The pair talked it through for a long time and, as the reality sunk in,
Leon Jaume - a former creative at WCRS and now the deputy creative
director of Ogilvy & Mather - came up as Carruthers’ chosen replacement
Once Jaume had agreed in principle to the move, Carruthers saved Barker
the call to WCRS management by phoning the company with the Jaume
So Barker could move smoothly into his new role at BMP without leaving
any loose ends in his wake.
’Already my relationship with Rooney is more open and friendly,’ he
’For a while, I was watching him constantly to see what I thought might
happen if I went to BMP. If I had thought it would really piss him off I
wouldn’t have done it.’
There’s no doubt that Carruthers will miss his departing partner. ’He
has been my stability all these years,’ he reveals. ’We have never
stopped laughing and our disagreements never last more than a second.
But we are going to be better friends now - and we’ll be able to go on
holiday at the same time.’
Carruthers and Barker were laughing within minutes of their first
meeting in 1981, marvelling at people who serve ’irregular’ things like
parsnips with their Christmas dinner.
Although the sense of humour is intact, Barker has matured since his
early days in advertising. His dad helped him get his first job as a
teaboy at Aalders & Marchant and, for a while, Barker saw nothing wrong
with his suburban life. He got the train to work from Harrow every day
and dedicated his spare time to performing in a band, the name of which
he is ’too ashamed’ to divulge. ’It was a miserable band - a bit like
Joy Division. I nearly got fired for smiling,’ he says.
’I didn’t meet directors and photographers until I started working in
the creative department,’ he recalls. ’Then I started living a life that
demanded money and a job where you could hold your head up high. Once
I’d seen a bit of that I became ambitious.’
Music became more of a hobby, though Barker still keeps a guitar in the
office and one at his North London home, and jumps into the agency band
at every opportunity. ’They’ll have to put up with it at BMP,’ he
Painting, which he took up ten years ago, has been a major addition to
his life. He goes on an annual ’tree hugging’ week with a group of male
friends, and they take their art more seriously than you might imagine,
painting from eight in the morning until eight at night, with just an
hour for lunch.
For a while, Barker painted only fruit and veg, much to the amusement of
his peers. But his paintings were good enough to spark a few bidding
wars - Andrew Robertson, managing director of Abbott Mead Vickers BBDO,
remembers Barker’s ’sad aubergine’ as a winning work.
His painting has dropped off a bit in the past couple of years, but
Barker hopes that if he hangs around the ’arty types’ like John Webster
and Mark Reddy (the head of art) at BMP, he’ll get ’fired up’ again.
Barker is moving to BMP with high hopes for his long-term prospects at
the agency and expects to be there in ten years’ time. ’BMP is up-front
and honest, and a lot of thinking goes on there,’ he declares. ’There’s

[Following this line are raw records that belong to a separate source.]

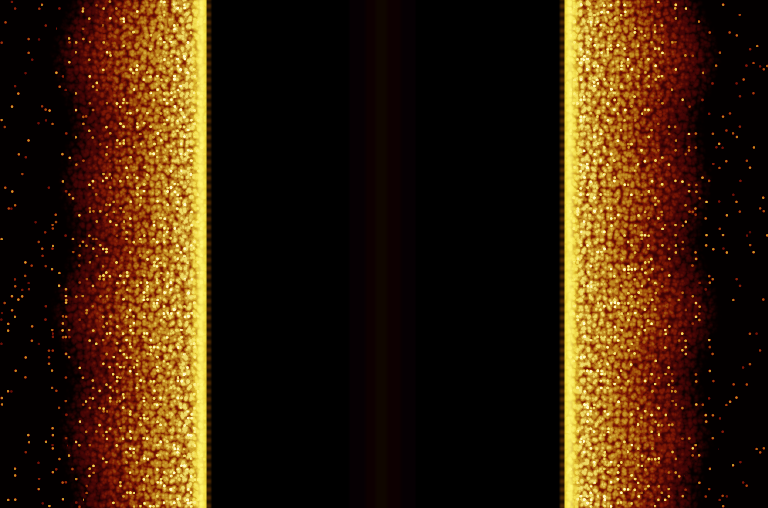
A WebGL 1 fragment shader for this background:

```glsl
precision highp float;

uniform vec2 u_resolution;

const float TAU = 6.2831853;
const float BAND_CENTER = 0.502;
const float BAND_HALF_GAP = 0.233;

vec2 hash2(vec2 p) {
  vec2 q = vec2(dot(p, vec2(127.1, 311.7)), dot(p, vec2(269.5, 183.3)));
  return fract(sin(q) * 43758.55);
}

// Distance to the nearest jittered point, kept close to its row
float cellDistance(vec2 p, vec2 jitter) {
  vec2 cell = floor(p);
  float nearest = 2.0;
  for (int j = -1; j <= 1; j++) {
    for (int i = -1; i <= 1; i++) {
      vec2 id = cell + vec2(float(i), float(j));
      vec2 point = id + 0.5 + jitter * (hash2(id) - 0.5);
      nearest = min(nearest, length(p - point));
    }
  }
  return nearest;
}

// Sparse round glints, one possible per cell
float glints(vec2 p, float density) {
  vec2 id = floor(p);
  vec2 offset = 0.3 * (hash2(id + 17.0) - 0.5);
  float lit = step(1.0 - density, hash2(id + 53.0).x);
  return lit * (1.0 - smoothstep(0.2, 0.6, length(fract(p) - 0.5 - offset)));
}

vec3 emberColor(float heat) {
  vec3 color = mix(vec3(0.012, 0.0, 0.0), vec3(0.27, 0.02, 0.02), smoothstep(0.04, 0.22, heat));
  color = mix(color, vec3(0.49, 0.09, 0.02), smoothstep(0.2, 0.38, heat));
  color = mix(color, vec3(0.63, 0.32, 0.04), smoothstep(0.36, 0.53, heat));
  color = mix(color, vec3(0.76, 0.55, 0.13), smoothstep(0.5, 0.7, heat));
  color = mix(color, vec3(0.93, 0.85, 0.39), smoothstep(0.7, 0.95, heat));
  return mix(color, vec3(1.0, 0.97, 0.8), smoothstep(1.0, 1.3, heat));
}

float stripe(float x, float left, float right, float blur) {
  return smoothstep(left - blur, left + blur, x)
       * (1.0 - smoothstep(right - blur, right + blur, x));
}

// Faint nested stripes between the bands
vec3 centerStripes(float x) {
  vec3 color = vec3(0.025, 0.0, 0.012) * stripe(x, 0.455, 0.541, 0.002);
  color = mix(color, vec3(0.05, 0.0, 0.004), stripe(x, 0.476, 0.522, 0.003));
  return mix(color, vec3(0.06, 0.022, 0.0), stripe(x, 0.489, 0.504, 0.003));
}

// Knitted grain cooling away from the inner edge
vec3 emberBand(vec2 p, float depth) {
  float sway = 0.009 * sin(TAU * (p.y * 4.0 + 0.2)) + 0.005 * sin(TAU * p.y * 2.0);
  float heat = clamp(0.86 - 4.3 * (depth + sway * smoothstep(0.03, 0.1, depth)), 0.0, 0.9);

  vec2 knit = p * vec2(72.0, 62.0);
  knit.y += 0.16 * sin(TAU * p.x * 31.0) + 0.1 * sin(TAU * (p.x * 17.0 + p.y * 9.0));
  float blob = 1.0 - smoothstep(0.12, 0.72, cellDistance(knit, vec2(0.8, 0.4)));
  float fine = 1.0 - smoothstep(0.1, 0.8, cellDistance(p * 135.0, vec2(1.0)));
  heat *= 0.5 + 0.6 * blob + 0.35 * fine;

  float density = mix(0.04, 0.12, smoothstep(0.24, 0.1, depth));
  float glint = glints(p * 150.0, density);
  float strength = 0.28 + 0.5 * hash2(floor(p * 150.0) + 91.0).y;
  return emberColor(heat + glint * strength);
}

void main() {
  vec2 uv = gl_FragCoord.xy / u_resolution;
  vec2 p = gl_FragCoord.xy / u_resolution.y;
  float depth = abs(uv.x - BAND_CENTER) - BAND_HALF_GAP;
  float pixel = 1.0 / u_resolution.x;

  vec3 color = centerStripes(uv.x);

  // Dim beaded fringe
  float beads = 0.7 + 0.3 * sin(TAU * p.y * 62.0);
  color += vec3(0.3, 0.16, 0.01) * beads * stripe(depth, -0.006, 0.001, 0.002);

  // Textured bands with a hot inner rim
  vec3 band = emberBand(p, max(depth, 0.0));
  float rim = 1.0 - smoothstep(0.006, 0.025, depth);
  vec3 rimColor = mix(vec3(0.96, 0.87, 0.2), vec3(1.0, 0.96, 0.42), stripe(depth, 0.003, 0.012, 0.004));
  band = mix(band, rimColor, 0.88 * rim);
  color = mix(color, band, smoothstep(-pixel, pixel, depth));

  gl_FragColor = vec4(color, 1.0);
}
```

no other job I’d like better.’
It still rankles him that he and Carruthers never won a D&AD pencil, but
his desire to please awards juries is fading, and he is confident in his
ability to judge other people’s work.
This level-headed and likeable creative, whom Robertson describes as an
’easy date,’ will undoubtedly fit with BMP, his alma mater, without a
hitch. ’Change is not my brief or my desire - it’s all about maximising
what’s already there,’ Barker concedes. ’Whatever I have done, I have
done with enthusiasm and without undue concern for appearances. It’s the